I believe getting past an adulterous affair is one of the hardest things to do, but it IS doable. It’s fair to allow the person who’s been cheated on to be as angry as they can be, to let them wallow in grief and self-pity because the truth is, the relationship they once knew is gone. That complete trust they once had is ruined, and a person MUST be allowed to mourn that. But a friend of mine whose husband cheated — and it was an UGLY situation I won’t go into — decided that she wanted to stay in her marriage. Her husband ended the relationship with the other woman and couldn’t tell my friend often enough how sorry he was, but she proceeded to make his life a living hell for several months. Because he was so guilty about what he’d done, he took it. However, after months and months of being punished, he started to realize he didn’t want live the rest of his life this way. Right when he was about to reach his breaking point, they went to a marriage counselor and what the therapist told my friend has always stuck with me. I’ve used this advice for several situations in my own life and it truly works for me. So here’s your free therapy session! I’m paraphrasing, but basically it’s this — You have to put a time limit on how long you’re going to be angry. If you need two weeks or two months, take that time. But LITERALLY set a date for when you’re done with the rage and the tears and the wallowing in self-pity, and when that date arrives, that’s it! Don’t allow yourself to go to that dark place again. Because if you continue to be angry and you continue to punish your spouse, how can the relationship possibly survive? You can’t continue to give the cold shoulder, deny affection and sex, and bring up the affair every time the two of you argue and expect the other person to take it for the rest of their lives. Sure, they’re guilty enough to put up with it for a few months, but why would anyone want to keep coming home to that if there’s no sign that it’s going to ever change? That’s no way for EITHER person person to live — the one dishing it OR the one taking it.
Does your trust ever come back one hundred percent? I don’t know.

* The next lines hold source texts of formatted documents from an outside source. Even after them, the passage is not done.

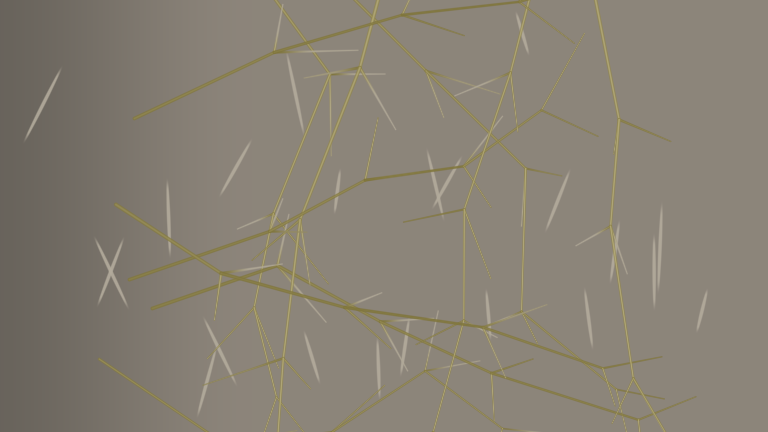
Reproduce this background procedurally as a Shadertoy shader.

```glsl
// Dry grass stems and pale needles over a warm grey wall shaded at the left.
// Random walks lay down jointed stems with forked twigs at every joint;
// tapered strokes are shaded by their slope, and loose needles are scattered.

const float HALF_PI = 1.5707963;

float hash(float n) {
    return fract(sin(n * 127.1 + 3.7) * 43758.5453);
}

vec2 heading(float angle) {
    return vec2(cos(angle), sin(angle));
}

// Distance to segment a-b in x, position along it from 0 to 1 in y
vec2 segment(vec2 p, vec2 a, vec2 b) {
    vec2 ab = b - a;
    float along = clamp(dot(p - a, ab) / dot(ab, ab), 0.0, 1.0);
    return vec2(length(p - a - ab * along), along);
}

float coverage(float dist, float halfWidth) {
    float soft = max(0.0021, 0.6 / iResolution.y);
    return 1.0 - smoothstep(halfWidth - soft, halfWidth + soft, dist);
}

// Olive stalk: steep ones catch light along the core, the tip may bleach
void drawStalk(inout vec3 color, vec2 p, vec2 a, vec2 b, vec2 widths, float bleach) {
    vec2 s = segment(p, a, b);
    float halfWidth = mix(widths.x, widths.y, s.y);
    float steep = abs(normalize(b - a).y);
    float core = 1.0 - smoothstep(0.0, halfWidth, s.x);
    vec3 olive = mix(vec3(0.49, 0.45, 0.22), vec3(0.57, 0.53, 0.31), steep * steep);
    olive += vec3(0.13, 0.13, 0.15) * core * steep;
    vec3 tint = mix(olive, vec3(0.69, 0.66, 0.59), bleach * smoothstep(0.0, 0.5, s.y));
    color = mix(color, tint, coverage(s.x, halfWidth) * 0.92);
}

// Pale needle: swells in the middle and fades at both ends
void drawNeedle(inout vec3 color, vec2 p, vec2 a, vec2 b) {
    vec2 s = segment(p, a, b);
    float swell = sin(s.y * 2.0 * HALF_PI);
    float fade = smoothstep(0.0, 0.5, swell);
    color = mix(color, vec3(0.70, 0.67, 0.61), coverage(s.x, 0.0014 + 0.0026 * swell) * fade * 0.9);
}

void mainImage(out vec4 fragColor, in vec2 fragCoord) {
    vec2 p = fragCoord / iResolution.y;
    float width = iResolution.x / iResolution.y;

    // Wall, darkening toward the left edge
    float light = smoothstep(-0.04, 0.34, p.x / width);
    vec3 color = mix(vec3(0.405, 0.385, 0.355), vec3(0.55, 0.52, 0.48), light);

    // Loose needles, mostly upright
    for (int i = 0; i < 22; i++) {
        float seed = float(i) * 5.0 + 400.0;
        vec2 a = vec2(width * (0.08 + 0.86 * (float(i) + hash(seed)) / 22.0),
                      0.1 + 0.95 * hash(seed + 1.0));
        float angle = -HALF_PI + 1.3 * (hash(seed + 2.0) - 0.45);
        drawNeedle(color, p, a, a + heading(angle) * mix(0.1, 0.22, hash(seed + 3.0)));
    }

    // Stems: alternately falling from the top and reaching in from the left
    for (int t = 0; t < 10; t++) {
        float seed = float(t) * 61.0;
        float rank = (float(t / 2) + hash(seed)) / 5.0;
        bool falling = t % 2 == 0;
        vec2 a = falling ? vec2(width * mix(0.24, 0.84, rank), 1.04)
                         : vec2(width * mix(-0.05, 0.25, hash(seed + 1.0)), mix(0.02, 0.8, rank));
        float base = falling ? -HALF_PI + 0.25 : 0.0;
        float thick = mix(0.0030, 0.0046, hash(seed + 2.0));

        for (int k = 0; k < 4; k++) {
            float joint = seed + 5.0 + float(k) * 13.0;
            float angle = base + 1.3 * (hash(joint) - 0.5);
            vec2 b = a + heading(angle) * mix(0.2, 0.38, hash(joint + 1.0));
            drawStalk(color, p, a, b, vec2(thick, thick * 0.85), 0.0);

            // Forked twigs on both sides of the joint
            for (int f = 0; f < 2; f++) {
                float twig = joint + 2.0 + float(f) * 4.0;
                float side = f == 0 ? 1.0 : -1.0;
                float fork = angle + side * mix(0.35, 1.2, hash(twig));
                vec2 tip = b + heading(fork) * mix(0.08, 0.21, hash(twig + 1.0));
                float bleach = smoothstep(0.45, 0.75, hash(twig + 2.0));
                drawStalk(color, p, b, tip, vec2(thick * 0.75, 0.0012), bleach);
            }
            a = b;
            thick *= 0.88;
        }
    }

    fragColor = vec4(color, 1.0);
}
```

Maybe for some, maybe never for others. But I think the key is for both partners to want it to work. And the person who cheated just has to accept that they have to go above and beyond to prove their trustworthiness.
I want to share the letter we received from one of our podcast listeners that touched us both so much and even moved Allen to tears. Hopefully, her story will help someone reading this right now who is trying to decide whether or not to forgive being betrayed. She didn’t want us to share her name, but I’m also omitting a few key details to protect her identity.
I'm hoping to keep my name out of this because my children don't know this - My husband and I married very young - we were high school sweethearts and got married at (xx) years old. We went through college together and started careers after college. As life goes, we began to drift apart a bit from one another and had not yet started a family. Just after our (xx)th anniversary, my husband came to me and told me that he was unhappy but wanted to work to save the marriage. I was right there with him, I was also unhappy. We were a couple of people that loved each other and our faith was such that we were determined to honor our vows... We went to counseling and began to work on ourselves individually and our marriage. While in the midst of repairing our relationship, I got pregnant with our first child - this was not planned. While excited about the baby we were both terrified of the fact that we were still trying to stay married - this is when he told me that he had been having an affair for at least a year with a girl that he worked with. This was why he wanted to go to counseling - to try and figure out how to end that relationship and try and mend ours! He then told me that he had contracted an STD - so I had to tell my OB that I had been exposed to an STD and we had to take precautions with the baby - I was broken hearted and mortified...and so, so angry... Well, through significant counseling and time we fell in love all over again. That little girl came into our lives and changed the way we loved each other. We then had another little girl (x) years later - we loved each other more deeply and profoundly than we ever could have when we first married. A year into my second daughter's life he was diagnosed with cancer. He died three years later. Some of his last words to me the night before he slipped into his final sleep were, "I love you, and I'm so sorry for the pain that I caused you..." That was (xx) years ago this April. Yes, anger was there but we worked through it. Our children are the proof of how great our life TOGETHER was. He made a mistake, I forgave him and we moved forward... The pain and anger I had for him the night he told me (and the many days after) was nothing compared to the ache I still hold for him when I look at those two beautiful girls I have. Had we ended our marriage before they came, that would have been the true loss. Thanks so much for letting me write this.